Russian gas giant pivots toward Asia as European demand stagnates. ©WSJ
Russian gas giant pivots toward Asia as European demand stagnates. ©WSJ

Gazprom’s finance chief expects a major gas-supply deal the Russian company struck with China last year to be profitable despite the current slump in global energy prices.

In an interview with The Wall Street Journal, Gazprom Chief Financial Officer Andrey Kruglov said the company views the current fall in oil prices as part of a future development towards Asian market.

The deal China has struck to buy gas from Russia’s state-owned Gazprom over the next 30 years is unlikely to effect gas supplies to Europe, despite EU concerns about energy security within the trading bloc.
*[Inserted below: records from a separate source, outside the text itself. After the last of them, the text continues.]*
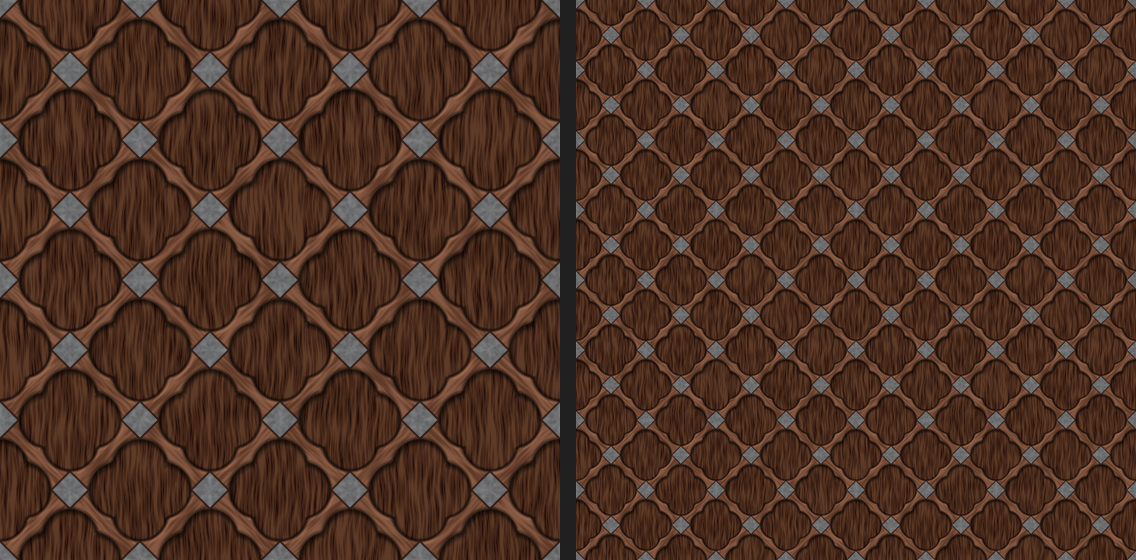
Left: one tile. Right: repeated 2 by 2.
Give the GLSL for this pattern, as a WebGL 2 fragment shader.

```glsl
#version 300 es
precision highp float;
// Carved wooden lattice: recessed four-lobed panels, a swelling diagonal frame
// and square metal studs at the crossings. Shapes are distance functions in a
// 4 x 4 grid of cells; wood grain is stretched cellular noise that wraps.
uniform vec2 u_resolution;
out vec4 fragColor;

const float TAU = 6.2831853;
const float REPEATS = 4.0;
const float LOBE_OFFSET = 0.165;
const float LOBE_RADIUS = 0.197;
const float STUD_SIZE = 0.134;
const vec3 PORE_BROWN = vec3(0.13, 0.05, 0.03);
const vec3 PANEL_BROWN = vec3(0.25, 0.14, 0.09);
const vec3 PANEL_LIGHT = vec3(0.35, 0.22, 0.145);
const vec3 FRAME_DARK = vec3(0.37, 0.225, 0.155);
const vec3 FRAME_LIGHT = vec3(0.52, 0.345, 0.255);
const vec3 METAL_DARK = vec3(0.37, 0.37, 0.375);
const vec3 METAL_LIGHT = vec3(0.51, 0.515, 0.52);

vec2 hash2(vec2 p) {
  vec3 h = fract(p.xyx * vec3(0.1031, 0.1030, 0.0973));
  h += dot(h, h.yzx + 33.33);
  return fract((h.xx + h.yz) * h.zy);
}

// Distance to the nearest scattered point; repeats when uv grows by one.
float cellular(vec2 uv, vec2 count) {
  vec2 p = uv * count, cell = floor(p), f = p - cell;
  float nearest = 4.0;
  for (int j = -1; j <= 1; j++) {
    for (int i = -1; i <= 1; i++) {
      vec2 o = vec2(i, j);
      vec2 r = o + hash2(mod(cell + o, count)) - f;
      nearest = min(nearest, dot(r, r));
    }
  }
  return sqrt(nearest);
}

// Fibres run along the y axis of uv, bent gently by layered sines.
float woodGrain(vec2 uv, float fibres, float lengthCount) {
  float bend = sin(TAU * (5.0 * uv.y + 2.0 * uv.x)) + 0.6 * sin(TAU * (13.0 * uv.y - 7.0 * uv.x));
  uv.x += 0.0016 * bend;
  float fine = cellular(uv, vec2(fibres, lengthCount));
  float broad = cellular(uv + 0.37, floor(vec2(fibres, lengthCount) * 0.45));
  return 0.58 * fine + 0.42 * broad;
}

// Offset from the nearest panel centre; centres form a checkerboard.
vec2 panelOffset(vec2 p) {
  vec2 a = fract(p + vec2(0.0, 0.5)) - 0.5;
  vec2 b = fract(p + vec2(0.5, 0.0)) - 0.5;
  return abs(a.x) + abs(a.y) < abs(b.x) + abs(b.y) ? a : b;
}

// Signed distance to the four lobes, with slightly blunted cusps.
float quatrefoil(vec2 q, vec2 lobe) {
  float lobes = length(q - lobe) - LOBE_RADIUS;
  float blunt = (abs(q.x) + abs(q.y) - 0.402) * 0.7071;
  return min(lobes, max(blunt, max(abs(q.x), abs(q.y)) - 0.215));
}

vec3 panelColor(vec2 uv, float depth, float facing) {
  float grain = woodGrain(uv, 210.0, 17.0);
  vec3 wood = mix(PORE_BROWN, PANEL_BROWN, smoothstep(0.08, 0.36, grain));
  wood = mix(wood, PANEL_LIGHT, smoothstep(0.34, 0.66, grain));
  float reach = 0.038 + 0.018 * facing;
  float shadow = 1.0 - smoothstep(0.0, reach, depth);
  return wood * (1.05 - 0.68 * shadow);
}

vec3 frameColor(vec2 uv, float slope, float d, float facing) {
  vec2 along = slope > 0.0 ? vec2(uv.x + uv.y, uv.x - uv.y) : vec2(uv.x - uv.y, uv.x + uv.y);
  float grain = woodGrain(along, 120.0, 13.0);
  float tone = 0.09 * sin(TAU * (3.0 * along.x + 5.0 * along.y));
  vec3 wood = mix(FRAME_DARK, FRAME_LIGHT, smoothstep(0.12, 0.68, grain + tone));
  // Rounded edge: dark at the foot, lit or shaded on its shoulder.
  float rise = smoothstep(-0.004, 0.026, d);
  float shoulder = smoothstep(0.003, 0.014, d) * (1.0 - smoothstep(0.016, 0.036, d));
  return wood * (mix(0.42, 1.0, rise) - 0.20 * facing * shoulder + 0.07 * shoulder);
}

vec3 metalColor(vec2 uv, vec2 e, float inset) {
  float mottle = 0.6 * cellular(uv, vec2(64.0)) + 0.4 * cellular(uv, vec2(150.0));
  float radius = length(e) / STUD_SIZE;
  float star = cos(8.0 * atan(e.y, e.x + 1e-5)) * smoothstep(0.05, 0.35, radius);
  vec3 metal = mix(METAL_DARK, METAL_LIGHT, clamp(mottle + 0.14 * star, 0.0, 1.0));
  return metal * mix(0.8, 1.0, smoothstep(0.0, 0.012, inset));
}

void main() {
  vec2 uv = gl_FragCoord.xy / u_resolution;
  float pixel = REPEATS / min(u_resolution.x, u_resolution.y);
  vec2 q = panelOffset(uv * REPEATS);
  vec2 a = abs(q);
  vec2 axis = a.x > a.y ? vec2(sign(q.x), 0.0) : vec2(0.0, sign(q.y));

  // Panel edge and how far it faces away from the upper-left light.
  vec2 lobe = axis * LOBE_OFFSET;
  float d = quatrefoil(q, lobe);
  float facing = dot(normalize(q - lobe + 1e-5), vec2(-0.45, 0.89));
  vec3 color = panelColor(uv, max(-d, 0.0), facing);
  vec3 frame = frameColor(uv, q.x * q.y, d, facing);
  color = mix(color, frame, smoothstep(-pixel, pixel, d));

  // Metal stud with a thin dark joint.
  vec2 e = q - 0.5 * axis;
  float stud = (abs(e.x) + abs(e.y) - STUD_SIZE) * 0.7071;
  color = mix(color, metalColor(uv, e, -stud), 1.0 - smoothstep(-pixel, pixel, stud));
  float joint = 1.0 - smoothstep(0.002, 0.004 + pixel, abs(stud));
  color = mix(color, PORE_BROWN, 0.75 * joint);
  fragColor = vec4(color, 1.0);
}
```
The multi-billion dollar deal marks a significant shift in Russia’s energy policy, as it seeks new markets for its natural resources in the face of EU sanctions imposed due to its actions in the Ukraine.

Chinese president Xi Jinping and Russian president Vladimir Putin signed the deal in Beijing, following 10 years of negotiations between the two countries. Under the terms of the agreement, Gazprom will supply CNPC, Chana’s largest oil company, with up to 38 billion cubic metres (bcm) of gas a year for 30 years, beginning in 2018. No official price has been announced for the deal, however it is believed to be wot=rth more than $400bn.

The most significant aspect of the deal is what it symbolises rather than its practical impact. As well as China opening up as a market for pipeline gas and liquefied natural gas, it emphasizes Russia’s focus turning to the East as a market for the energy that it produces. This is an ongoing process which is consistent with Russia’s longstanding policy of seeking to achieve and maintain pricing parity of Urals crude oil with Brent crude oil.

Gazprom chief executive Alexei Miller described the new deal as “the biggest contract in the entire history of the USSR and Gazprom – over 1 trillion cubic metres of gas will be supplied during a whole contractual period.

To meet the contract, Gazprom plans to develop the Kovykta and Chayanda gas fields in east Siberia and to invest $55bn in a new pipeline to the Chinese border.

Gazprom said that while the two parties have agreed on a base price, some conditions are yet to be settled. Russian energy minister Alexander Novak said that both countries would effectively subside the contract through tax exemptions, under the terms of an intergovernmental deal to be agreed by the end of the year.